There are many ways to get feedback loops from new users. You can watch user sessions, conduct user tests, or run onboarding surveys. At Appcues, we employ many of these strategies, but one of my favorites is the use of automated emails to get feedback:
How we applied this to our blog subscription emails: when we share our second popular post via email, we ask users where they like to read in the P.S.:
The responses I’ve received are typically enthusiastic and helpful. I’ve been pointed to blogs that I didn’t know about before and others have helped me reinforce my current perceptions of what our readers like to read.
Future opportunities to improve: I think we could do better when asking for our readers’ reading lists. I hypothesize that if I sent an automated email within the onboarding drip from me and without a template, I might get a better response rate.
I also think there is a lot of opportunity for further engagement with them. I’d love to be able to tap into our own readers for their wealth of knowledge on the topics we write on. If anyone has success with this, I’d love to hear about it in the comments below.
This psychological instinct can be exploited in user onboarding. If you can get a user to commit to something once, they are more likely to follow through with that action later.
User experiences that include things like goal setting get users to psychologically commit to using the product. Check out how Duolingo achieves this for their language learning:
How we applied this to our blog subscription emails: in our first onboarding email, we encouraged users to unsubscribe if this wasn’t for them.
Subscribers are very unlikely to unsubscribe when they just signed up. So when blog subscribers opted not to unsubscribe that one time, they are psychologically more prone to not unsubscribe again later.
Once a user opts out, it is very hard to win them back.

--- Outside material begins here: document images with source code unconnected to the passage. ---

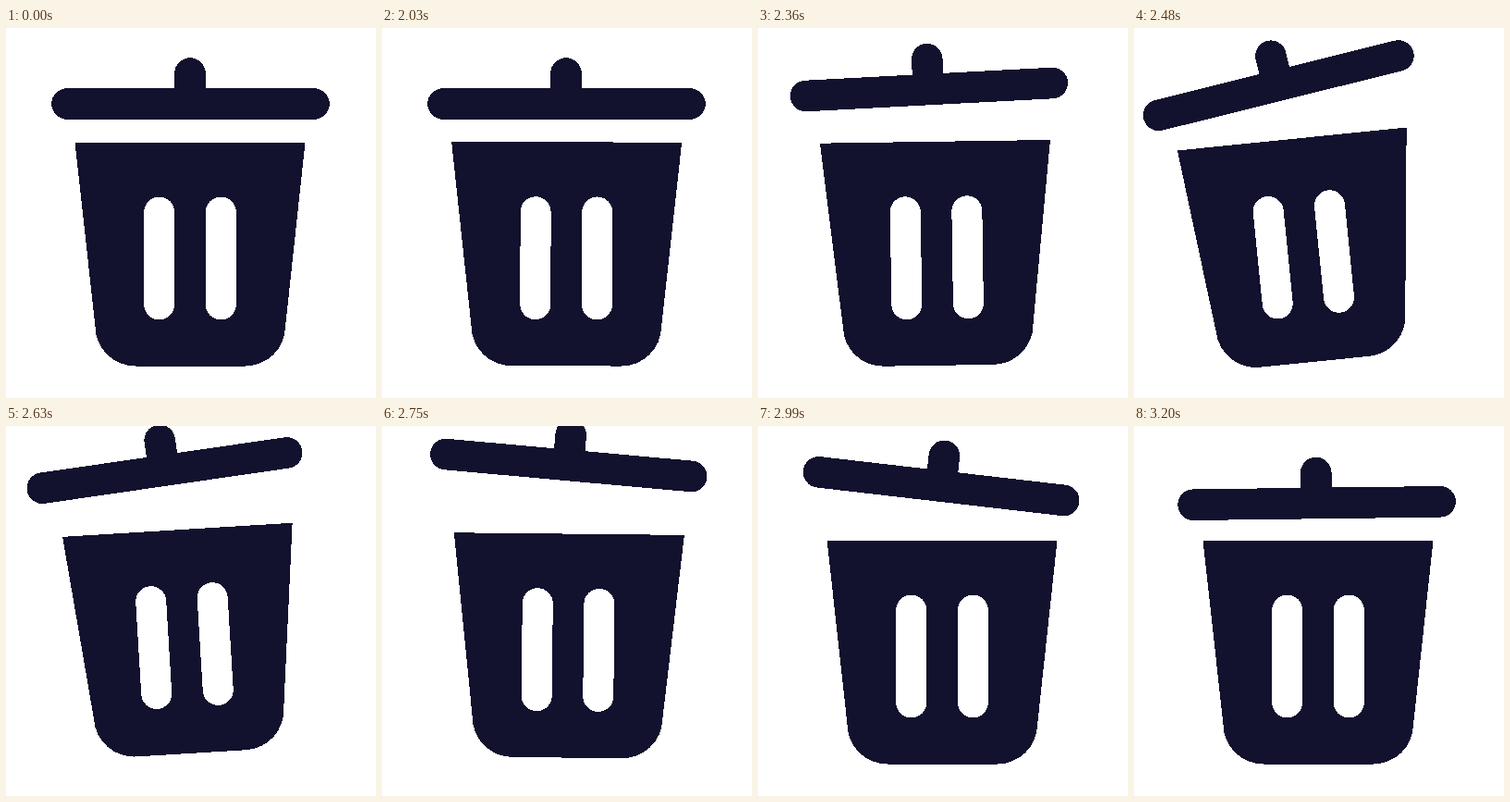
Animation, 400 px wide and 400 px high, one loop 3230 ms. Source, as an HTML page:

```html
<!DOCTYPE html>
<html lang="en">
<head>
<meta charset="utf-8">
<title>Trash can</title>
<style>
  html, body { margin: 0; height: 100%; overflow: hidden; background: #fff; }
  svg { display: block; width: 100vw; height: 100vh; shape-rendering: crispEdges; }
  line { stroke-linecap: round; stroke-width: 33; }
  #lid line { stroke: #12122e; stroke-width: 33.6; }
  #body path { fill: #12122e; }
  #body line { stroke: #fff; }
</style>
</head>
<body>
<svg viewBox="0 0 400 400">
  <g id="body">
    <path d="M74.5 123.5H323.5L302 323A43.5 43 0 0 1 258 365.5H140A43.5 43 0 0 1 96.5 323Z"/>
    <line x1="165.7" y1="199" x2="165.7" y2="299"/>
    <line x1="232.3" y1="199" x2="232.3" y2="299"/>
  </g>
  <g id="lid">
    <line x1="66" y1="82" x2="333" y2="82"/>
    <line x1="199" y1="49" x2="199" y2="82"/>
  </g>
</svg>
<script>
const LOOP = 3230, REST = 2030, STEP = 30;
const body = document.getElementById('body');
const lid = document.getElementById('lid');

const ease = u => (1 - Math.cos(Math.PI * Math.min(1, Math.max(0, u)))) / 2;

// Starts at 0 and eases to each [step, value] turning point in order.
const swing = (start, ...turns) => k => {
  let from = start, value = 0;
  for (const [to, target] of turns) {
    if (k <= from) break;
    value += (target - value) * ease((k - from) / (to - from));
    from = to;
  }
  return value;
};

const bodyTilt = swing(-.6, [5, 6], [16, -6], [26, 1.3], [32, 0]);
const bodyX = swing(-1, [12, -4], [16, -4], [20, 1], [34, 0]);
const lidTilt = swing(0, [5, 12.3], [16, -14.5], [29, 14.5], [35.5, -3.5], [40.5, 0]);
const lidX = swing(0, [5, 25.5], [16, -44.6], [27, 12], [35.5, -9], [40.5, 0]);
const lidY = swing(0, [6, -15.5], [11.5, -15.5], [24, -39.5], [39, 1.5], [40, 0]);

// The can rocks on its rounded corners, which lifts its middle, then hops once.
function bodyY(k) {
  const rock = 47 * Math.abs(Math.sin(bodyTilt(k) * Math.PI / 180));
  const air = Math.min(1, Math.max(0, (k - 15) / 12));
  return -rock - 9.1 * Math.sin(Math.PI * air);
}

function place(part, x, y, angle, pivotX, pivotY) {
  part.setAttribute('transform', `translate(${x} ${y}) rotate(${angle} ${pivotX} ${pivotY})`);
}

function draw(time) {
  const k = Math.max(-1, Math.floor((time % LOOP - REST) / STEP));
  place(body, bodyX(k), bodyY(k), bodyTilt(k), 199, 365);
  place(lid, lidX(k), lidY(k), lidTilt(k), 199.5, 82);
}

const start = performance.now();
function frame() {
  draw(performance.now() - start);
  requestAnimationFrame(frame);
}
frame();
</script>
</body>
</html>
```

So this subtle tactic can be really helpful to marginally reduce churn.
If you want a peek at how we nurture blog subscribers and how that data flows in our marketing automation system, fill out this form and I’ll email it to you:
Take a peak at our flowchart that shows how we nurture our blog subscribers:
Applying the lessons from user onboarding to our blog subscription has proved fruitful. We cut our unsubscribes in half, reducing the rate of unsubscribe requests from 1.26% to 0.67%.
Although those rates are still very small, churn rates on a product have long-term effects as they scale. Apply the same thinking here, and reducing a churn rate can help you stack your subscribership over time.